Last week on this site, we featured a video on small hydro projects. Uphill reservoirs of water can be a great way to store and generate energy, but they require a good deal of thought and planning around how they might affect the services that the natural watershed is providing.
One of the main issues to contend with in any hydro project is its affect on the eels and other fish that travel up the natural waterway to spawn and later back down the waterway to the ocean to give birth to the next generation. Hydro projects that don’t give a means for species to get around them going up stream, like a fish ladder, will prevent them from reaching their spawning grounds. As Eric Hutchens describes in the video, projects that don’t provide the proper filters and screens to keep the fish out of the power generating flow will create chum out of the downstream running species.
Perhaps you are thinking that eels are kind of creepy anyway and maybe even wondering whether there aren’t enough herring in the world already. But, as Eric points out, species like herring are feed stock for a chain of other fish that you might want to fish for, for fun or profit, even if you don’t appreciate the role they may play in the ecology of upland watershed.
Fish counting is a volunteer effort. If you’d like to become a part of the fish count in Rockport in person, Eric suggests contacting our Shellfish Warden, Rebecca Visnick, who can provide you with instructions.

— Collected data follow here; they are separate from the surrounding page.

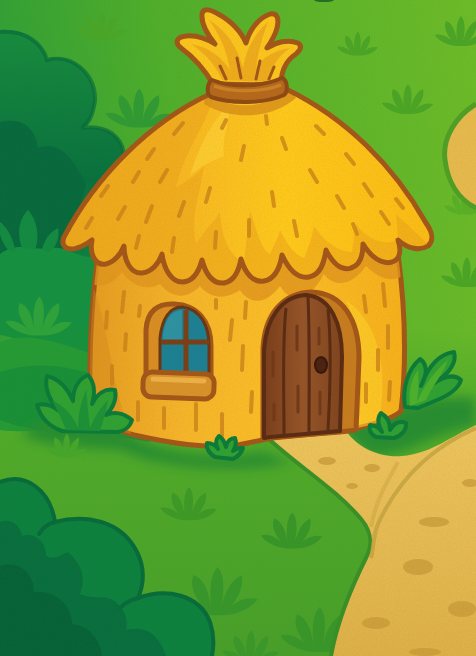
<!DOCTYPE html>
<html lang="en">
<head>
<meta charset="utf-8">
<title>Straw hut in a meadow</title>
<style>
:root{--outline:#a3561a;--straw:#fcc41f;--straw-shade:#eda51c;--wall:#f9b826;--wall-shade:#e2951f;--streak:#c97f18;--door:#8a4a22;--door-dark:#5a2a14;--glass:#1b7f96;--sand:#e6b94f;--sand-shade:#c99a3a;--bush:#0b8040;--bush-deep:#06693f;--leaf-line:#0b7a3a;--leaf:#2fa034;--tuft:#4aa527}
html,body{margin:0;height:100%;overflow:hidden}
.scene{display:block;width:476px;height:656px}
.outline{stroke:var(--outline);stroke-width:5;stroke-linejoin:round;stroke-linecap:round}
.streaks{fill:none;stroke:var(--streak);stroke-width:4;stroke-linecap:round;opacity:.75}
.tuft{fill:var(--tuft)}
.plant{fill:var(--leaf);stroke:var(--leaf-line);stroke-width:4;stroke-linejoin:round}
.bush-line{fill:none;stroke:#066b3c;stroke-width:4;stroke-linecap:round}
</style>
</head>
<body>
<svg class="scene" viewBox="0 0 476 656" role="img" aria-label="Straw hut with a thatched roof beside a sandy path">
<defs>
<linearGradient id="meadow" x1="0" y1="0.2" x2="1" y2="0">
<stop offset="0" stop-color="#2f9f38"/><stop offset=".35" stop-color="#4fae2c"/><stop offset="1" stop-color="#6cbb2a"/>
</linearGradient>
<linearGradient id="lower-lawn" x1="0" y1="0" x2="0" y2="1">
<stop offset="0" stop-color="#47a82e" stop-opacity="0"/><stop offset=".3" stop-color="#50ab2b"/><stop offset="1" stop-color="#479f2b"/>
</linearGradient>
<linearGradient id="hedge" x1="0" y1="0" x2="0" y2="1">
<stop offset="0" stop-color="#168b3f"/><stop offset=".6" stop-color="#077040"/><stop offset="1" stop-color="#0c8442"/>
</linearGradient>
<linearGradient id="thatch" x1="0" y1="0" x2="1" y2="0">
<stop offset="0" stop-color="#f0ab22"/><stop offset=".35" stop-color="#f8b923"/><stop offset=".6" stop-color="#ffc81c"/><stop offset="1" stop-color="#fbbb16"/>
</linearGradient>
<linearGradient id="wall-light" x1="0" y1="0" x2="1" y2="0">
<stop offset="0" stop-color="#e69b22"/><stop offset=".3" stop-color="#f6b52b"/><stop offset=".6" stop-color="#fbbd28"/><stop offset="1" stop-color="#f7b01c"/>
</linearGradient>
<linearGradient id="sand-light" x1="0" y1="0" x2="0" y2="1">
<stop offset="0" stop-color="#edc45f"/><stop offset="1" stop-color="#deb04a"/>
</linearGradient>
<linearGradient id="planks" x1="0" y1="0" x2="1" y2="0">
<stop offset="0" stop-color="#7a3d1c"/><stop offset=".5" stop-color="#95532a"/><stop offset="1" stop-color="#80431f"/>
</linearGradient>
<filter id="soft" x="-20%" y="-20%" width="140%" height="140%"><feGaussianBlur stdDeviation="6"/></filter>
<filter id="grain" x="0" y="0" width="100%" height="100%"><feTurbulence type="fractalNoise" baseFrequency=".8" numOctaves="2" seed="4"/><feColorMatrix values="0 0 0 0 .2  0 0 0 0 .2  0 0 0 0 0  .5 0 0 0 -.17"/></filter>
<path id="tuft" d="M-4 12C-12 11-22 7-25 1C-18-1-10 4-6 9C-13 2-17-7-14-13C-7-11-4-1-3 8C-4-2-4-13 1-18C6-13 5-2 3 8C5-1 9-10 16-13C18-6 13 3 7 9C12 3 19 0 26 2C22 8 13 12 4 12Z"/>
<clipPath id="roof-clip"><use href="#roof-shape"/></clipPath>
<clipPath id="wall-clip"><use href="#wall-shape"/></clipPath>
<path id="roof-shape" d="M210 94C150 122 96 176 64 237C60 247 68 251 77 248C84 246 88 243 92 240C89 255 96 266 106 264C114 262 121 254 124 246C124 261 131 274 142 273C152 272 159 263 162 254C164 270 172 282 182 282C193 282 199 271 202 260C206 275 213 284 224 283C235 281 239 270 241 259C245 273 253 283 264 281C276 279 280 267 282 255C289 270 298 279 309 277C320 275 324 264 326 250C333 264 342 271 351 268C361 265 363 254 363 244C371 257 382 265 392 262C401 259 401 249 398 240C408 249 420 251 428 246C435 240 431 230 426 223C394 166 346 118 286 89C262 101 236 103 210 94Z"/>
<path id="wall-shape" d="M98 255C91 304 89 350 90 408C101 422 115 430 134 435C170 443 205 449 238 445L272 438L344 431C368 426 392 420 401 411C407 360 405 300 396 240Z"/>
</defs>

<g id="lawn">
<rect width="476" height="656" fill="url(#meadow)"/>
<rect y="330" width="476" height="326" fill="url(#lower-lawn)"/>
<path d="M0 250H110V350C70 362 30 340 0 335Z" fill="#15903f"/>
<path d="M0 342C30 330 60 344 100 356V440C62 426 30 434 0 430Z" fill="#249a36"/>
<path d="M0 372C40 360 70 366 110 380L150 442C96 432 40 436 0 420Z" fill="#188f39"/>
</g>

<g id="back-hedge">
<path d="M0 30C24 28 42 42 47 59C72 52 96 74 95 101C93 114 90 122 84 128C110 124 124 140 124 156L92 260C60 278 28 268 0 280Z" fill="url(#hedge)"/>
<path d="M0 122C26 116 36 132 38 148C58 140 72 156 86 184L70 250C46 262 20 250 0 256Z" fill="var(--bush-deep)"/>
<path class="bush-line" d="M0 32C24 30 42 42 47 60C72 53 96 74 95 101C93 114 90 122 82 128C108 124 122 138 124 154" opacity=".65"/>
<path d="M0 254C20 240 34 252 52 248C66 246 72 256 96 258L92 330C60 316 30 326 0 318Z" fill="#149043"/>
<path d="M22 248C16 232 20 218 28 210C37 220 40 236 35 250ZM8 250C0 240-2 230 0 222C8 228 14 240 15 251ZM42 250C44 240 50 232 58 228C60 238 56 246 50 252Z" fill="#128a43"/>
</g>

<g id="grass-tufts" class="tuft">
<use href="#tuft" transform="translate(101 28)" opacity=".7"/>
<use href="#tuft" transform="translate(357 46) scale(.8)"/>
<use href="#tuft" transform="translate(407 102)"/>
<use href="#tuft" transform="translate(460 34)"/>
<use href="#tuft" transform="translate(138 112) scale(1.3)" fill="#2f9a35"/>
<use href="#tuft" transform="translate(466 275)"/>
<use href="#tuft" transform="translate(464 205) scale(.8)" opacity=".5"/>
<use href="#tuft" transform="translate(38 320) scale(1.3)" fill="#2ea23c"/>
<use href="#tuft" transform="translate(188 507) scale(1.1)" fill="#3c9928"/>
<use href="#tuft" transform="translate(291 534) scale(1.2)" fill="#37952a"/>
<use href="#tuft" transform="translate(216 596) scale(1.6)" fill="#36962c"/>
<use href="#tuft" transform="translate(318 634) scale(1.5)" fill="#37962a"/>
<use href="#tuft" transform="translate(250 650) scale(1.1)" fill="#3a982c"/>
</g>

<path id="stone-clearing" d="M476 104C456 116 442 138 445 160C448 184 460 200 476 208" fill="var(--sand)" stroke="#4f9f27" stroke-width="5"/>
<ellipse cx="324" cy="0" rx="10" ry="2" fill="#246c25"/>

<path id="hut-shadow" d="M92 402C130 452 200 462 262 452L292 462C250 474 160 470 120 450C70 448 36 444 20 434C40 420 70 410 92 402ZM340 428C380 414 420 392 476 398V426C430 432 400 462 368 454Z" fill="#258d31" filter="url(#soft)"/>

<g id="sandy-path">
<path d="M270 440L346 431C358 448 380 458 402 456C430 454 452 436 476 425V656H331C337 622 350 590 366 558C373 544 372 532 361 519C337 490 298 466 270 440Z" fill="url(#sand-light)"/>
<path d="M270 440C298 466 337 490 361 519C372 532 373 544 366 558C350 590 337 622 331 656" fill="none" stroke="#398f29" stroke-width="4"/>
<path d="M476 428C430 448 398 480 378 524C372 540 374 548 371 558" fill="none" stroke="#c2a03f" stroke-width="4" opacity=".75"/>
<path d="M398 462C386 484 376 500 371 527" fill="none" stroke="#d3aa47" stroke-width="4" opacity=".6"/>
<g fill="var(--sand-shade)" opacity=".75">
<ellipse cx="327" cy="461" rx="9" ry="4"/><ellipse cx="372" cy="468" rx="8" ry="4"/><ellipse cx="352" cy="486" rx="6" ry="3"/>
<ellipse cx="434" cy="522" rx="15" ry="5"/><ellipse cx="418" cy="567" rx="15" ry="8"/><ellipse cx="376" cy="623" rx="14" ry="6"/><ellipse cx="462" cy="609" rx="14" ry="8"/><ellipse cx="470" cy="483" rx="8" ry="4"/><ellipse cx="425" cy="652" rx="16" ry="4"/>
</g>
</g>

<g id="hut-walls">
<use href="#wall-shape" class="outline" fill="url(#wall-light)"/>
<g clip-path="url(#wall-clip)">
<path d="M88 250H402V276C390 284 376 276 366 266C352 286 334 288 324 274C310 300 292 306 280 286C262 310 246 300 240 290C222 302 208 296 200 286C184 302 170 296 160 284C144 292 130 284 122 272C112 284 104 288 92 284Z" fill="var(--wall-shade)" opacity=".8"/>
<path d="M90 280C110 320 110 390 134 440H86Z" fill="#d58b20" opacity=".45"/>
<path d="M357 432C366 390 360 330 346 300C388 330 386 390 378 430Z" fill="#ffd02b" opacity=".6"/>
</g>
<path class="streaks" d="M124 292L122 312M107 312L106 328M126 334L125 350M112 366L112 384M138 402L138 420M164 408L164 428M196 404L196 430M222 414L222 436M232 320L230 340M246 302L245 318M243 346L242 370M252 392L251 412M216 300L216 308M140 306L139 316M364 296L366 312M383 284L385 306M388 326L388 348M378 350L378 370M366 384L366 402M390 382L389 400"/>
</g>

<g id="window">
<path d="M146 374V330C147 311 158 303 174 304C198 305 211 322 211 346V374Z" class="outline" fill="#d98d24"/>
<path d="M160 374V338C162 318 170 307 182 307C200 309 209 325 209 346V374Z" fill="var(--glass)" stroke="#6b3514" stroke-width="3"/>
<path d="M163 341V336C165 318 172 311 182 310V341Z" fill="#2c91a4"/>
<path d="M186 310V374M161 342H209" stroke="#7a3e18" stroke-width="5"/>
<rect x="143" y="373" width="71" height="25" rx="9" class="outline" fill="#d9922b" transform="rotate(2 178 386)"/>
<path d="M153 379L204 381" stroke="#eeb04a" stroke-width="5" stroke-linecap="round"/>
</g>

<g id="doorway">
<path d="M263 438V348C265 313 284 293 311 292C343 293 359 320 359 358L356 430L340 432Z" class="outline" fill="#c77b20"/>
<path d="M270 437L264 438V350C266 318 282 296 306 295C331 297 342 324 342 357L340 431Z" fill="url(#planks)" stroke="var(--door-dark)" stroke-width="4" stroke-linejoin="round"/>
<path d="M286 308C282 345 284 393 284 434M308 297C310 340 309 392 309 432M328 309C332 348 330 394 328 430" fill="none" stroke="var(--door-dark)" stroke-width="3"/>
<path d="M273 352V376M297 326V350M298 386V412M319 328V344M320 392V414M274 404V420" stroke="#70381b" stroke-width="3" stroke-linecap="round"/>
<ellipse cx="321" cy="365" rx="6" ry="8" fill="#4a2112" stroke="#36160c" stroke-width="2"/>
</g>

<g id="thatched-roof">
<use href="#roof-shape" fill="url(#thatch)"/>
<g clip-path="url(#roof-clip)">
<path d="M214 94C206 128 184 150 176 188C190 178 196 176 204 166C200 196 190 216 196 244C206 228 214 222 220 212C222 240 230 256 244 262L250 210C258 236 262 250 270 254C274 244 278 238 280 230C288 246 294 254 304 258C310 244 312 236 314 226C326 244 340 252 352 252L356 224C368 240 384 246 398 240L396 214L430 246L432 292H60V236C110 160 160 110 214 94Z" fill="var(--straw-shade)" opacity=".55"/>
<path d="M190 176C200 142 216 116 232 102C226 130 222 144 224 156C214 160 200 166 190 176Z" fill="#ffd43a" opacity=".6"/>
<path d="M206 92C230 112 266 108 290 90L296 98C270 120 230 120 204 104Z" fill="#d98f1a" opacity=".8"/>
</g>
<path class="streaks" d="M183 123L174 134M154 149L147 159M139 172L133 182M108 186L101 196M167 170L160 182M125 207L118 219M152 206L146 222M92 218L86 228M184 202L179 216M174 238L172 252M139 236L136 248M210 188L206 202M216 232L215 248M244 146L241 160M249 220L249 236M282 138L286 149M272 192L274 206M294 221L297 236M316 126L324 134M310 170L317 182M346 154L354 164M337 196L344 208M364 184L372 196M381 212L389 224M353 224L357 234M396 199L403 208M266 116L267 124M226 120L222 128"/>
<use href="#roof-shape" class="outline" fill="none"/>
</g>

<g id="roof-knot">
<path d="M213 84C206 72 196 59 181 48C174 42 177 37 186 36C196 35 207 39 215 44C207 34 201 24 202 14C203 8 210 9 218 14C230 20 241 31 246 43C249 31 258 18 270 14C278 12 279 20 277 28C275 36 271 42 267 48C276 42 288 39 298 43C304 47 298 53 292 57C283 65 281 75 281 85Z" class="outline" fill="var(--straw)"/>
<path d="M222 80C216 66 206 54 191 44C208 47 221 56 230 70C227 50 219 34 209 20C226 30 237 46 243 68C246 50 254 34 268 22C262 38 258 52 256 68C264 56 276 50 290 48C276 58 270 70 269 82Z" fill="#e79e1c" opacity=".65"/>
<path d="M226 79L220 66M241 78L237 58M256 79L260 61M269 79L274 67" stroke="var(--outline)" stroke-width="3" stroke-linecap="round"/>
<path d="M212 80C232 88 262 87 282 78C288 80 288 92 284 95C264 104 231 104 211 97C206 94 207 83 212 80Z" fill="#b5681d" stroke="#8f4916" stroke-width="4"/>
<path d="M214 86C234 93 262 92 281 85" fill="none" stroke="#cb8127" stroke-width="3"/>
</g>

<g id="plants-by-the-hut">
<path class="plant" d="M62 431C48 426 40 416 37 405C45 403 53 406 59 411C49 400 44 387 47 376C59 379 68 389 73 401C73 388 79 379 88 375C95 383 95 394 92 404C97 394 105 388 115 390C117 400 112 409 106 415C114 411 124 413 132 420C130 427 124 431 118 432Z"/>
<path d="M66 430C61 417 56 408 52 400C64 406 74 416 78 428C78 412 82 400 86 390C88 404 88 416 90 428C96 414 102 406 108 400C106 412 103 422 100 431Z" fill="#1c9038"/>
<path class="plant" d="M405 407C402 388 408 369 420 359C429 365 426 377 421 386C428 367 438 354 454 352C458 366 444 377 433 384C444 376 454 374 461 380C458 390 447 396 437 400L418 408Z"/>
<path d="M410 406C408 390 412 378 418 370C419 386 418 394 417 402C426 382 436 370 448 360C442 376 432 386 426 400Z" fill="#4bb02e"/>
<path class="plant" d="M215 457C208 453 206 447 207 443C213 443 216 446 218 449C215 444 216 439 219 436C224 439 225 443 226 447C227 441 231 438 235 438C237 443 235 448 233 451C237 448 240 447 243 448C241 454 237 457 233 459Z"/>
<path class="plant" d="M376 437C370 434 369 429 370 425C376 425 380 429 382 432C378 425 377 418 381 413C388 417 390 424 390 430C393 424 399 420 406 423C407 430 401 436 394 438Z"/>
<use href="#tuft" fill="#45a62c" transform="translate(66 448) scale(.8)"/>
</g>

<g id="front-bush">
<path d="M0 482C26 472 50 490 55 522C85 514 121 520 137 552C145 568 144 584 138 598C166 588 199 594 210 622C214 634 214 646 212 656H0Z" fill="var(--bush)"/>
<path d="M0 522C10 518 20 524 22 536C34 532 46 540 46 556C54 560 58 556 68 552C82 564 86 578 80 594C94 600 106 594 116 602C126 612 128 620 126 630C144 626 158 632 166 656H0Z" fill="var(--bush-deep)" opacity=".75"/>
<path d="M0 566C20 560 34 574 34 592C56 590 72 606 72 624C90 626 100 640 102 656H0Z" fill="#056239"/>
<path class="bush-line" d="M0 482C26 472 50 490 55 522C85 514 121 520 137 552C145 568 144 584 138 598C166 588 199 594 210 622C214 634 214 646 212 656"/>
<path class="bush-line" d="M55 522C47 524 42 529 39 534M138 598C130 600 124 604 120 608"/>
</g>

<rect id="paper-grain" width="476" height="656" filter="url(#grain)" opacity=".35"/>
</svg>
</body>
</html>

Or, you could count fish in Plymouth, MA from the comfort of your own home by visiting https://www.plymouthriverherring.org/
Everything is connected.